## WHAT IS NEEDED
Apart from the pictures, write out the records that follow exactly.

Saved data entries
== Segment start ==

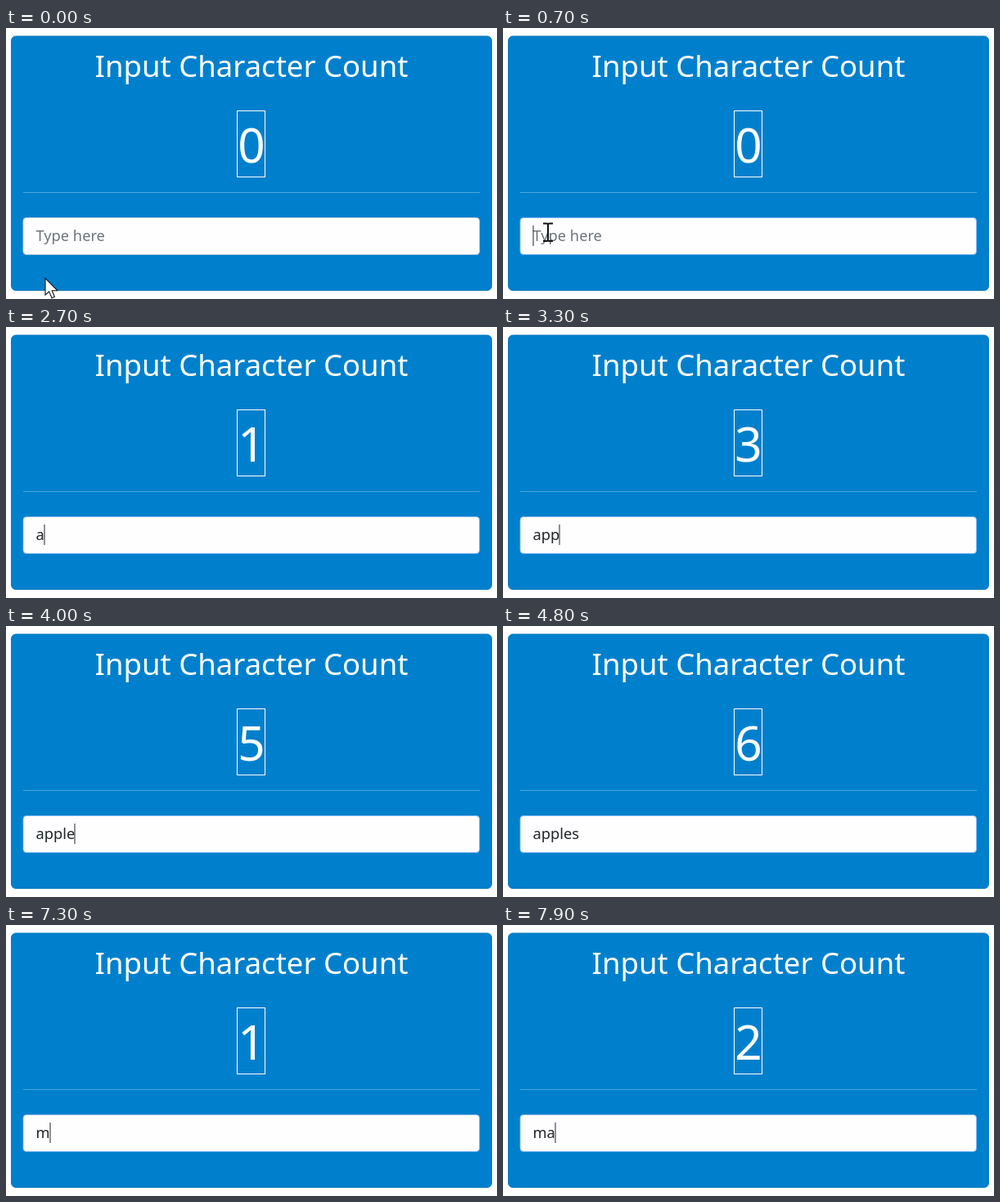
Write an HTML page that moves like this. It is 600 px wide and 332 px high and loops after 8000 ms.

```html
<!DOCTYPE html>
<html lang="en">
<head>
<meta charset="utf-8">
<title>Input Character Count</title>
<style>
  html, body { margin: 0; width: 100%; height: 100%; overflow: hidden; background: #fff; }
  svg { display: block; width: 600px; height: 332px; }
  text { font-family: "Noto Sans", "Open Sans", sans-serif; white-space: pre; }
  .head { fill: #fff; text-anchor: middle; }
  #field { font-size: 18.25px; }
</style>
</head>
<body>
<svg viewBox="0 0 600 332">
  <rect x="6.5" y="10" width="587" height="311.5" rx="5.5" fill="#0080cc" stroke="#0074b9" stroke-width=".9"/>
  <text class="head" x="300" y="60" font-size="36.5">Input Character Count</text>
  <rect x="282.5" y="101.5" width="34" height="81" fill="none" stroke="#fff"/>
  <text class="head" id="count" x="300" y="165" font-size="58.4">0</text>
  <rect x="21" y="201" width="558" height="1" fill="#fff" opacity=".3"/>
  <rect id="box" x="21" y="232.5" width="557.5" height="45" rx="4" fill="#fefdff" stroke-width=".9"/>
  <text id="field" x="36.5" y="261"></text>
  <rect id="caret" y="242" width="1" height="25" fill="#212529"/>
  <path id="arrow" d="M0 0V20.5L4.7 16.3 8 24.2 11.4 22.8 8.2 15.2H14.8Z" fill="#fff" stroke="#111" stroke-width="1.1"/>
  <path id="beam" d="M-6-10.5H-1.5Q0-10.5 0-9 0-10.5 1.5-10.5H6M0-10V10M-6 11H-1.5Q0 11 0 9.5 0 11 1.5 11H6" fill="none" stroke="#111" stroke-width="2"/>
</svg>
<script>
const LOOP = 8000, FOCUS = 600, BLINK = 530;
// [time, field value]
const keys = [
  [FOCUS, ""], [2400, "a"], [2800, "ap"], [3100, "app"], [3400, "appl"], [3700, "apple"], [4250, "apples"],
  [5000, "apple"], [5200, "appl"], [5400, "app"], [5600, "ap"], [5750, "a"], [5900, ""],
  [7300, "m"], [7700, "ma"]
];
const [count, box, field, caret, arrow, beam] =
  ["count", "box", "field", "caret", "arrow", "beam"].map(id => document.getElementById(id));

const show = (el, on) => el.setAttribute("visibility", on ? "visible" : "hidden");

function drawMouse(t) {
  const p = Math.min(1, Math.max(0, (t - 100) / 400));
  const ease = p * p * (3 - 2 * p);
  const x = 48 + 7 * ease, y = 306.5 - 56.5 * ease;
  const inside = y < 277;
  for (const el of [arrow, beam]) el.setAttribute("transform", `translate(${x} ${y})`);
  show(arrow, !inside);
  show(beam, inside && t < keys[1][0]);
}

function draw(t) {
  const [since, value] = keys.filter(k => k[0] <= t).pop() || [0, ""];
  const focused = t >= FOCUS;
  count.textContent = value.length;
  field.textContent = value || "Type here";
  field.setAttribute("fill", value ? "#212529" : "#6c757d");
  box.setAttribute("stroke", focused ? "#86b7fe" : "#ced4da");
  caret.setAttribute("x", Math.round(36.5 + (value ? field.getComputedTextLength() : 0)) - .5);
  show(caret, focused && (t - since) % (2 * BLINK) < BLINK);
  drawMouse(t);
}

const start = performance.now();
function tick() {
  draw((performance.now() - start) % LOOP);
  requestAnimationFrame(tick);
}
tick();
</script>
</body>
</html>
```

== Segment end ==

## ANSWER TO THIS TASK
Write an HTML page that moves like this. It is 600 px wide and 332 px high and loops after 8000 ms.

```html
<!DOCTYPE html>
<html lang="en">
<head>
<meta charset="utf-8">
<title>Input Character Count</title>
<style>
  html, body { margin: 0; width: 100%; height: 100%; overflow: hidden; background: #fff; }
  svg { display: block; width: 600px; height: 332px; }
  text { font-family: "Noto Sans", "Open Sans", sans-serif; white-space: pre; }
  .head { fill: #fff; text-anchor: middle; }
  #field { font-size: 18.25px; }
</style>
</head>
<body>
<svg viewBox="0 0 600 332">
  <rect x="6.5" y="10" width="587" height="311.5" rx="5.5" fill="#0080cc" stroke="#0074b9" stroke-width=".9"/>
  <text class="head" x="300" y="60" font-size="36.5">Input Character Count</text>
  <rect x="282.5" y="101.5" width="34" height="81" fill="none" stroke="#fff"/>
  <text class="head" id="count" x="300" y="165" font-size="58.4">0</text>
  <rect x="21" y="201" width="558" height="1" fill="#fff" opacity=".3"/>
  <rect id="box" x="21" y="232.5" width="557.5" height="45" rx="4" fill="#fefdff" stroke-width=".9"/>
  <text id="field" x="36.5" y="261"></text>
  <rect id="caret" y="242" width="1" height="25" fill="#212529"/>
  <path id="arrow" d="M0 0V20.5L4.7 16.3 8 24.2 11.4 22.8 8.2 15.2H14.8Z" fill="#fff" stroke="#111" stroke-width="1.1"/>
  <path id="beam" d="M-6-10.5H-1.5Q0-10.5 0-9 0-10.5 1.5-10.5H6M0-10V10M-6 11H-1.5Q0 11 0 9.5 0 11 1.5 11H6" fill="none" stroke="#111" stroke-width="2"/>
</svg>
<script>
const LOOP = 8000, FOCUS = 600, BLINK = 530;
// [time, field value]
const keys = [
  [FOCUS, ""], [2400, "a"], [2800, "ap"], [3100, "app"], [3400, "appl"], [3700, "apple"], [4250, "apples"],
  [5000, "apple"], [5200, "appl"], [5400, "app"], [5600, "ap"], [5750, "a"], [5900, ""],
  [7300, "m"], [7700, "ma"]
];
const [count, box, field, caret, arrow, beam] =
  ["count", "box", "field", "caret", "arrow", "beam"].map(id => document.getElementById(id));

const show = (el, on) => el.setAttribute("visibility", on ? "visible" : "hidden");

function drawMouse(t) {
  const p = Math.min(1, Math.max(0, (t - 100) / 400));
  const ease = p * p * (3 - 2 * p);
  const x = 48 + 7 * ease, y = 306.5 - 56.5 * ease;
  const inside = y < 277;
  for (const el of [arrow, beam]) el.setAttribute("transform", `translate(${x} ${y})`);
  show(arrow, !inside);
  show(beam, inside && t < keys[1][0]);
}

function draw(t) {
  const [since, value] = keys.filter(k => k[0] <= t).pop() || [0, ""];
  const focused = t >= FOCUS;
  count.textContent = value.length;
  field.textContent = value || "Type here";
  field.setAttribute("fill", value ? "#212529" : "#6c757d");
  box.setAttribute("stroke", focused ? "#86b7fe" : "#ced4da");
  caret.setAttribute("x", Math.round(36.5 + (value ? field.getComputedTextLength() : 0)) - .5);
  show(caret, focused && (t - since) % (2 * BLINK) < BLINK);
  drawMouse(t);
}

const start = performance.now();
function tick() {
  draw((performance.now() - start) % LOOP);
  requestAnimationFrame(tick);
}
tick();
</script>
</body>
</html>
```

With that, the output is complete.